CORE discusses hook up culture on campus
November 3, 2009
Sociology Department Professor Danielle Currier revealed some secrets about “hooking up” during C.O.R.E.’s (Conversations on Reconciliation and Equality) second session of the year Thursday.
Currier’s talk, entitled “Can I Getcha Number? The Culture of Hooking Up at William and Mary,” was aimed at providing College students and staff with an outlet to discuss their perspectives and opinions on what it means to “hook up.”
The discussion began with students filling out a paper stating their age, race, gender and definition of a hook up as they entered the Caf’s side room.
Definitions were as varied as “any sexual encounter outside of a relationship,” to a “one-night stand,” to some who just simply wrote “sex.” Some gave “a boyfriend or girlfriend” as a response, but those were in the minority.
“A fuzzy definition of hooking up serves everyone well,” Currier said in response to the exercise. “Nobody’s reputation is hurt.”
Currier said that men, by exaggerating their sexual escapades, yearn to establish reputations as studs. Women, on the other hand, downplay their experiences to avoid being labeled promiscuous.

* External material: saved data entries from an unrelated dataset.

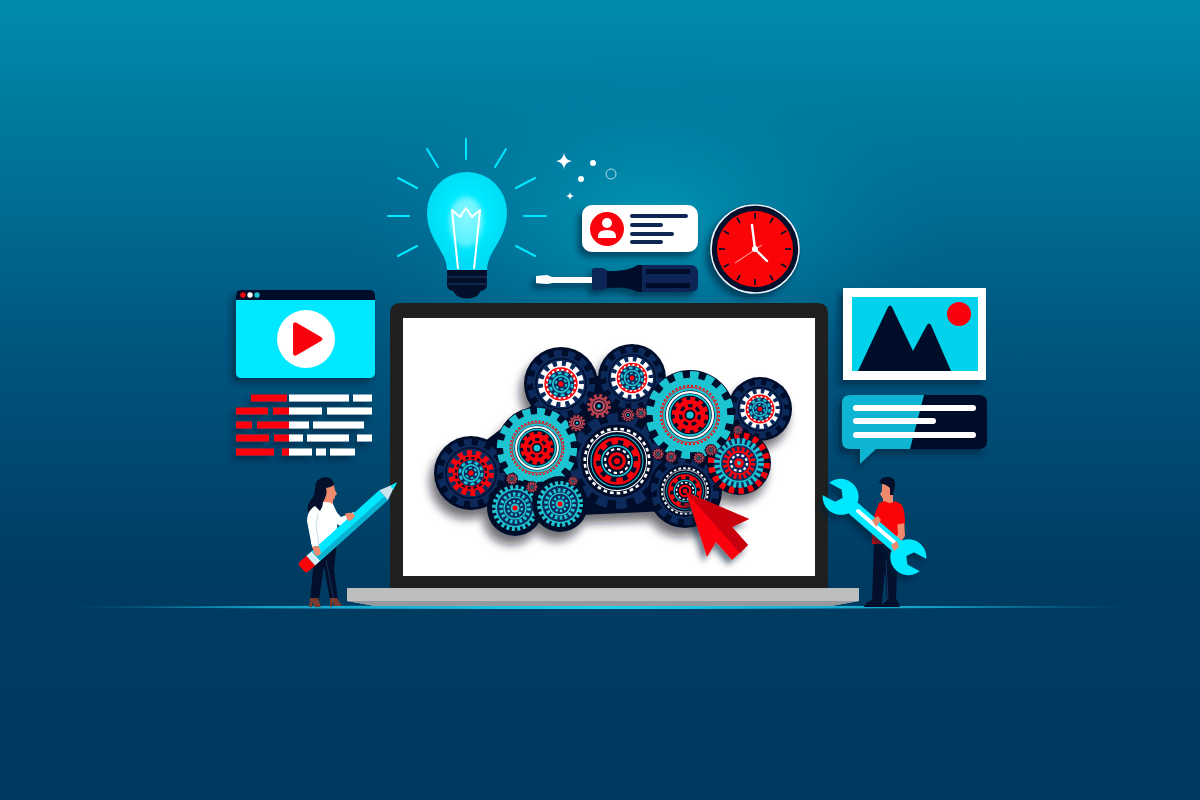
<!DOCTYPE html>
<html lang="en">
<head>
<meta charset="utf-8">
<title>Building ideas online</title>
<style>
:root{--cyan:#00e8ff;--teal:#1fc3d0;--red:#fb0408;--navy:#040f2b;--blue:#0b2a5c;--white:#fff;--skin:#f08a6c}
html,body{margin:0;height:100%;overflow:hidden;background:#003a60}
svg{display:block;width:1200px;height:800px}
.cyan{fill:var(--cyan)}.teal{fill:var(--teal)}.red{fill:var(--red)}.navy{fill:var(--navy)}
.blue{fill:var(--blue)}.white{fill:var(--white)}.skin{fill:var(--skin)}
.s-cyan{stroke:var(--cyan)}.s-teal{stroke:var(--teal)}.s-red{stroke:var(--red)}
.s-navy{stroke:var(--navy)}.s-blue{stroke:var(--blue)}.s-white{stroke:var(--white)}
.line{fill:none}.round{stroke-linecap:round}
.teeth{fill:none;stroke-dasharray:1.1 .9}
</style>
</head>
<body>
<svg viewBox="0 0 1200 800" role="img" aria-label="Two people with a pencil and a wrench beside a laptop showing a cloud of gears">
<defs>
<linearGradient id="sky" x2="0" y2="1">
<stop offset="0" stop-color="#008bad"/><stop offset=".2" stop-color="#007399"/><stop offset=".42" stop-color="#005780"/><stop offset=".72" stop-color="#003b62"/><stop offset="1" stop-color="#00395f"/>
</linearGradient>
<radialGradient id="glow"><stop offset="0" stop-color="#00a5c0" stop-opacity=".75"/><stop offset=".5" stop-color="#008fb0" stop-opacity=".4"/><stop offset="1" stop-color="#007a9f" stop-opacity="0"/></radialGradient>
<linearGradient id="ground"><stop offset="0" stop-color="#1bbbe0" stop-opacity="0"/><stop offset=".2" stop-color="#1bbbe0" stop-opacity=".8"/><stop offset=".5" stop-color="#1fd0f0"/><stop offset=".8" stop-color="#1bbbe0" stop-opacity=".8"/><stop offset="1" stop-color="#1bbbe0" stop-opacity="0"/></linearGradient>
<radialGradient id="bulb-light" cy=".45"><stop offset="0" stop-color="#5bf6ff"/><stop offset=".5" stop-color="#00eaff"/><stop offset="1" stop-color="#00dcf5"/></radialGradient>
<filter id="shadow" x="-20%" y="-20%" width="140%" height="150%"><feDropShadow dx="-4" dy="5" stdDeviation="3" flood-color="#001a38" flood-opacity=".6"/></filter>
<filter id="cloud-shadow" x="-10%" y="-10%" width="120%" height="125%"><feDropShadow dx="-4" dy="9" stdDeviation="5" flood-color="#101020" flood-opacity=".6"/></filter>
<filter id="soft" x="-50%" y="-50%" width="200%" height="200%"><feGaussianBlur stdDeviation="2"/></filter>

<g id="plate">
<circle class="navy" r="100"/>
<circle class="blue" r="76"/>
<circle class="teeth s-blue" r="83" stroke-width="18" pathLength="28"/>
<circle class="line s-navy" r="68" stroke-width="4"/>
</g>
<g id="hub">
<circle class="blue" r="36"/>
<circle class="teeth s-teal" r="30" stroke-width="7" pathLength="20"/>
<circle class="line s-teal" r="22" stroke-width="5"/>
<circle class="teeth s-teal" r="14" stroke-width="5" pathLength="12"/>
<circle class="red" r="7"/>
</g>
<g id="gear-white">
<use href="#plate"/>
<circle class="white" r="49"/>
<circle class="teeth s-white" r="54" stroke-width="16" pathLength="28"/>
<circle class="line s-red" r="43" stroke-width="4"/>
<circle class="teeth s-red" r="39" stroke-width="6" pathLength="36"/>
<use href="#hub"/>
</g>
<g id="gear-red">
<use href="#plate"/>
<circle class="red" r="49"/>
<circle class="teeth s-red" r="54" stroke-width="16" pathLength="28"/>
<circle class="teeth s-navy" r="41" stroke-width="6" pathLength="32"/>
<use href="#hub"/>
</g>
<g id="gear-teal">
<circle class="navy" r="100"/>
<circle class="teal" r="83"/>
<circle class="teeth s-teal" r="89" stroke-width="18" pathLength="32"/>
<circle class="teeth s-red" r="65" stroke-width="4" pathLength="90"/>
<circle class="line s-red" r="61" stroke-width="2"/>
<circle class="navy" r="55"/>
<circle class="line s-white" r="51" stroke-width="5"/>
<circle class="line s-teal" r="45" stroke-width="4"/>
<circle class="red" r="34"/>
<circle class="teeth s-red" r="36" stroke-width="9" pathLength="24"/>
<circle class="teeth s-navy" r="21" stroke-width="7" pathLength="14"/>
<circle class="navy" r="12"/><circle class="teal" r="8"/>
</g>
<g id="gear-sun">
<circle class="navy" r="100"/>
<circle class="teeth s-red" r="86" stroke-width="22" pathLength="36"/>
<circle class="blue" r="77"/>
<circle class="teeth s-teal" r="69" stroke-width="18" pathLength="52"/>
<circle class="line s-teal" r="58" stroke-width="5"/>
<circle class="teeth s-red" r="44" stroke-width="14" pathLength="36"/>
<circle class="line s-red" r="35" stroke-width="6"/>
<circle class="teeth s-white" r="25" stroke-width="7" pathLength="20"/>
<circle class="red" r="15"/><circle class="teal" r="6"/>
</g>
<g id="gear-blue">
<circle class="navy" r="100"/>
<circle class="teal" r="70"/>
<circle class="teeth s-teal" r="75" stroke-width="14" pathLength="48"/>
<circle class="blue" r="64"/>
<circle class="teeth s-teal" r="50" stroke-width="13" pathLength="36"/>
<circle class="line s-teal" r="39" stroke-width="5"/>
<circle class="teeth s-teal" r="25" stroke-width="9" pathLength="20"/>
<circle class="teal" r="16"/><circle class="red" r="9"/>
</g>
<g id="gear-lace">
<use href="#plate"/>
<circle class="navy" r="68"/>
<circle class="teeth s-white" r="62" stroke-width="5" pathLength="60"/>
<circle class="line s-white" r="57" stroke-width="2"/>
<circle class="line s-teal" r="50" stroke-width="2"/>
<circle class="line s-red" r="43" stroke-width="5"/>
<circle class="teeth s-red" r="37" stroke-width="9" pathLength="20"/>
<circle class="line s-teal" r="29" stroke-width="3"/>
<circle class="teeth s-white" r="23" stroke-width="4" pathLength="24"/>
<circle class="line s-red" r="14" stroke-width="6"/>
<circle class="red" r="6"/>
</g>
<g id="gear-mini">
<circle class="navy" r="100"/>
<circle fill="#b8414f" r="72"/>
<circle class="teeth" stroke="#b8414f" r="80" stroke-width="24" pathLength="24"/>
<circle class="navy" r="52"/><circle class="line" stroke="#d96570" r="38" stroke-width="14"/>
<circle class="teal" r="14"/>
</g>
<path id="sparkle" class="white" d="M0-8Q1-1 8 0Q1 1 0 8Q-1 1-8 0Q-1-1 0-8Z"/>
<g id="wrench-head">
<path class="cyan" d="M-17-7A18 18 0 1 1-17 7L-3 7L2 0L-3-7Z"/>
</g>
</defs>

<rect width="1200" height="800" fill="url(#sky)"/>
<ellipse cx="650" cy="220" rx="300" ry="170" fill="url(#glow)"/>
<path d="M50 607Q600 604 1150 607Q600 611 50 607Z" fill="url(#ground)"/>

<g id="light-bulb">
<g class="s-cyan round" stroke-width="2">
<path d="M466 139V159M427 149L438 167M506 149L495 167M398 178L417 188M535 178L516 188M388 216H409M524 216H546M398 256L417 246M535 256L516 246"/>
</g>
<path d="M447 270C447 251 427 240 427 212A40 40 0 0 1 507 212C507 240 487 251 487 270Z" fill="url(#bulb-light)"/>
<ellipse cx="466" cy="222" rx="17" ry="25" fill="#b8fbff" opacity=".5" filter="url(#soft)"/>
<path class="line s-white" d="M458 269L452 210L460 217L466 208L472 217L480 210L474 269" stroke-width="2" stroke-linejoin="round"/>
<path class="navy" d="M447 270H487V285Q487 290 481 291L477 296Q467 301 457 296L453 291Q447 290 447 285Z"/>
<path d="M447 277H487M448 284H486" stroke="#16305a" stroke-width="1.5"/>
</g>

<g id="sparkles">
<use href="#sparkle" x="564" y="161"/>
<use href="#sparkle" transform="translate(570 196) scale(.5)"/>
<circle class="white" cx="593" cy="163" r="3"/><circle class="white" cx="581" cy="179" r="3"/>
<circle class="line s-white" cx="611" cy="174" r="5" opacity=".7"/>
</g>

<g id="profile-card" filter="url(#shadow)">
<rect class="white" x="582" y="205" width="116" height="47" rx="10"/>
<circle class="red" cx="607" cy="229" r="17"/>
<circle class="white" cx="607" cy="223" r="5"/>
<path class="white" d="M598 238V236Q598 230 607 230Q616 230 616 236V238Z"/>
<path class="round" stroke="#0b2553" stroke-width="4" d="M632 216H686M632 225H661M632 234H672M632 242H661"/>
</g>

<g id="screwdriver" filter="url(#shadow)">
<path class="white" d="M536 276L547 275L552 277H594V283H552L547 284L536 283Z"/>
<path fill="#0a2857" d="M592 270Q592 268 595 268H603L608 271Q628 272 638 265H690Q698 265 698 273V285Q698 292 690 292H638Q628 286 608 288L603 290H595Q592 290 592 288Z"/>
<path class="navy" d="M607 271Q628 272 638 265H642V292H638Q628 286 607 288ZM646 269H690V274H646ZM646 283H690V288H646Z"/>
</g>

<g id="clock">
<circle cx="755" cy="249" r="45" class="navy" filter="url(#shadow)"/>
<circle cx="755" cy="249" r="44" class="navy" stroke="#e5f5ff" stroke-width="1.6"/>
<circle cx="755" cy="249" r="38" class="red"/>
<circle cx="755" cy="249" r="33" class="line s-navy" stroke-width="6" pathLength="120" stroke-dasharray="1 9" stroke-dashoffset=".5"/>
<path class="s-white round" stroke-width="2.4" d="M755 249L752 225M755 249L767 261"/>
<path stroke="#ffb3b3" d="M762 245L735 263"/>
<circle class="white" cx="755" cy="249" r="3"/>
</g>

<g id="video-window" filter="url(#shadow)">
<rect class="cyan" x="236" y="290" width="139" height="88" rx="5"/>
<path class="navy" d="M236 300V295Q236 290 241 290H370Q375 290 375 295V300Z"/>
<circle class="red" cx="243" cy="295" r="2.7"/><circle class="white" cx="250" cy="295" r="2.7"/><circle class="teal" cx="257" cy="295" r="2.7"/>
<circle class="white" cx="306" cy="339" r="29"/>
<path class="red" d="M293 325Q293 321 297 323L321 337Q324 339 321 341L297 355Q293 357 293 353Z"/>
</g>

<g id="article-lines" filter="url(#shadow)" stroke-width="7">
<path class="s-red" d="M251 398H287M236 411H268M273 411H290M236 425H252M257 425H290M236 438H269M274 438H290M236 452H274M282 452H290"/>
<path class="s-white" d="M289 398H349M353 398H372M289 411H322M327 411H372M289 425H309M313 425H364M289 438H303M307 438H349M357 438H372M289 452H312M316 452H326M330 452H355"/>
</g>

<g id="image-frame" filter="url(#shadow)">
<rect class="white" x="843" y="288" width="143" height="92"/>
<rect x="852" y="297" width="126" height="74" fill="#00d2ec"/>
<circle class="red" cx="959" cy="314" r="12"/>
<path class="navy" d="M858 371L888 307Q890 304 892 307L913 351L927 325Q929 322 931 325L951 371Z"/>
</g>

<g id="speech-bubble" filter="url(#shadow)">
<path class="navy" d="M850 395H979Q987 395 987 403V441Q987 449 979 449H876L860 464V449H850Q842 449 842 441V403Q842 395 850 395Z"/>
<path fill="#10b5d3" d="M850 395H924L910 449H876L860 464V449H850Q842 449 842 441V403Q842 395 850 395Z"/>
<path class="s-white round" stroke-width="6" d="M856 408H973M856 421H933M856 435H973"/>
</g>

<g id="laptop">
<path d="M390 590V314Q390 303 401 303H817Q828 303 828 314V590Z" fill="#20211f"/>
<rect class="white" x="403" y="318" width="412" height="258"/>
<path d="M347 588H859V601L831 606H375L347 601Z" fill="#bdbebf"/>
<path d="M347 601H859L831 606H375Z" fill="#96999d"/>
</g>

<g id="gear-cloud" filter="url(#cloud-shadow)">
<polygon class="navy" points="480,445 545,395 600,375 665,390 740,400 750,470 690,510 580,515 510,515"/>
<use href="#gear-white" transform="translate(561 384) scale(.37)"/>
<use href="#gear-white" transform="translate(632 378) scale(.34)"/>
<use href="#gear-white" transform="translate(760 409) scale(.32)"/>
<use href="#gear-red" transform="translate(471 473) scale(.37)"/>
<use href="#gear-lace" transform="translate(617 461) scale(.52)"/>
<use href="#gear-lace" transform="translate(685 491) scale(.37)"/>
<use href="#gear-sun" transform="translate(739 463) scale(.32)"/>
<use href="#gear-teal" transform="translate(690 415) scale(.45)"/>
<use href="#gear-teal" transform="translate(537 448) scale(.41)"/>
<use href="#gear-blue" transform="translate(515 508) scale(.28)"/>
<use href="#gear-blue" transform="translate(560 504) scale(.28)"/>
<use href="#gear-mini" transform="translate(599 406) scale(.13)"/>
<use href="#gear-mini" transform="translate(577 423) scale(.09)"/>
<use href="#gear-mini" transform="translate(628 415) scale(.07)"/>
<use href="#gear-mini" transform="translate(641 413) scale(.06)"/>
<use href="#gear-mini" transform="translate(658 454) scale(.06)"/>
<use href="#gear-mini" transform="translate(671 457) scale(.06)"/>
<use href="#gear-mini" transform="translate(699 458) scale(.06)"/>
<use href="#gear-mini" transform="translate(711 450) scale(.06)"/>
<use href="#gear-mini" transform="translate(738 430) scale(.05)"/>
<use href="#gear-mini" transform="translate(512 479) scale(.06)"/>
<use href="#gear-mini" transform="translate(532 487) scale(.06)"/>
<use href="#gear-mini" transform="translate(573 481) scale(.05)"/>
</g>

<g id="cursor" filter="url(#shadow)">
<path class="red" d="M686 492L749 519L732 527L748 545L732 560L716 542L707 557Z"/>
<path d="M686 492L749 519L732 527L748 545L740 553Z" fill="#c8050c"/>
</g>

<g id="woman-with-pencil">
<path class="navy" d="M312 542H337L334 570L338 600H330L324 566L319 600H310L313 570Z"/>
<path d="M326 560L334 600" stroke="#16345f"/>
<path fill="#7a3a2e" d="M310 598H318L321 607H315L312 602V607H309ZM330 598H337L342 606H335L332 602V607H330Z"/>
<path class="skin" d="M323 493H333V505H323Z"/>
<path class="skin" d="M324 482H333L335 490L337 494L335 496Q335 501 330 500L324 496Z"/>
<path class="white" d="M318 504Q326 500 333 504L338 515L336 544H311L313 524Z"/>
<path class="white" d="M331 506L341 517L354 512L356 518L340 526L330 518Z"/>
<path class="navy" d="M334 485Q333 477 325 477Q315 478 315 489Q315 496 310 501Q306 507 309 515Q311 518 315 516Q323 510 323 502Q328 494 326 488Q330 488 334 485Z"/>
<g transform="translate(303 567) rotate(-42)">
<path class="red" d="M2-6H10V7H2Q-2 7-2 4V-3Q-2-6 2-6Z"/>
<rect x="10" y="-6" width="7" height="13" fill="#d6eef5"/>
<rect class="cyan" x="17" y="-6" width="91" height="13"/>
<rect x="17" y="2" width="91" height="5" fill="#08b2d2"/>
<path d="M108-6L125 0L108 7Z" fill="#c9e3ec"/>
<path d="M119-2L127 0L119 3Z" class="cyan"/>
</g>
<path class="white" d="M315 506Q307 511 307 521L312 547L319 546L316 526L322 513Z"/>
<path class="line" stroke="#c5dce6" d="M318 513L316 525L319 545"/>
<path class="skin" d="M312 547L319 546L321 553Q319 557 315 555ZM345 514Q351 511 355 515Q354 520 348 521Z"/>
</g>

<g id="man-with-wrench">
<path class="navy" d="M874 541H899L897 570L896 602H887L885 568L882 602H872Z"/>
<path class="navy" d="M872 600H882V607H864Q865 602 872 600ZM888 600H897L900 607H881Q883 602 888 600Z"/>
<path d="M886 560L888 600" stroke="#173763"/>
<path class="skin" d="M883 492H893V505H883Z"/>
<path class="skin" d="M882 482H893V494L889 499Q883 501 882 497L880 494L882 491Z"/>
<path class="navy" d="M879 483Q881 476 888 477Q896 477 895 486L893 495H890V488L886 485Z"/>
<path class="red" d="M879 503L885 501Q890 505 895 501L901 504L905 523L899 544H872V522Z"/>
<path class="skin" d="M897 521L904 520L905 536L896 549L891 545L898 534Z"/>
<path class="red" d="M895 504L901 504Q905 509 905 523L895 525Z"/>
<g filter="url(#shadow)">
<path class="s-cyan" stroke-width="14" d="M845 501L904 552"/>
<use href="#wrench-head" transform="translate(841 497) rotate(28)"/>
<use href="#wrench-head" transform="translate(908 557) rotate(208)"/>
<path class="s-white round" stroke-width="4" d="M858 511L894 542"/>
</g>
<path class="skin" d="M872 520L878 516L881 520L876 527ZM891 545L897 541L899 547L894 551Z"/>
</g>
</svg>
</body>
</html>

Currier first noticed these trends while conducting a three-year study at Radford University in Southwestern Virginia. Using both surveys and interviews, she also learned that alcohol and boredom serves as instigators for sexual encounters.
“From friends, I’ve learned that Radford is a loose community and I was not very surprised to learn that they are engaging in this activity,” Kevin Buckler ’12 said.
At the end of the talk, many of the attendees reported a dramatic change in their opinions on hooking up. In some cases of sexual assault, the session even encouraged them to report the incident and seek counseling.
When asked about the culture of hooking up at the College compared to Radford, Currier responded that
College students probably hook up less for several reasons: a greater middle-upper class, a more academic focus and less of an alcohol culture.
However, Buckler said that there was definitely a clear hook up society on campus.
“The sex community is very hush-hush here, but there is definitely a significant group of students, both gay and straight, that are hooking up on a regular basis,” he said.
In the future, Currier said she hopes to continue her research on relationships by delving into stigma management and the ways women can avoid labels. She is also interested in studying the disparity in sexual practices between different races and sexual orientations.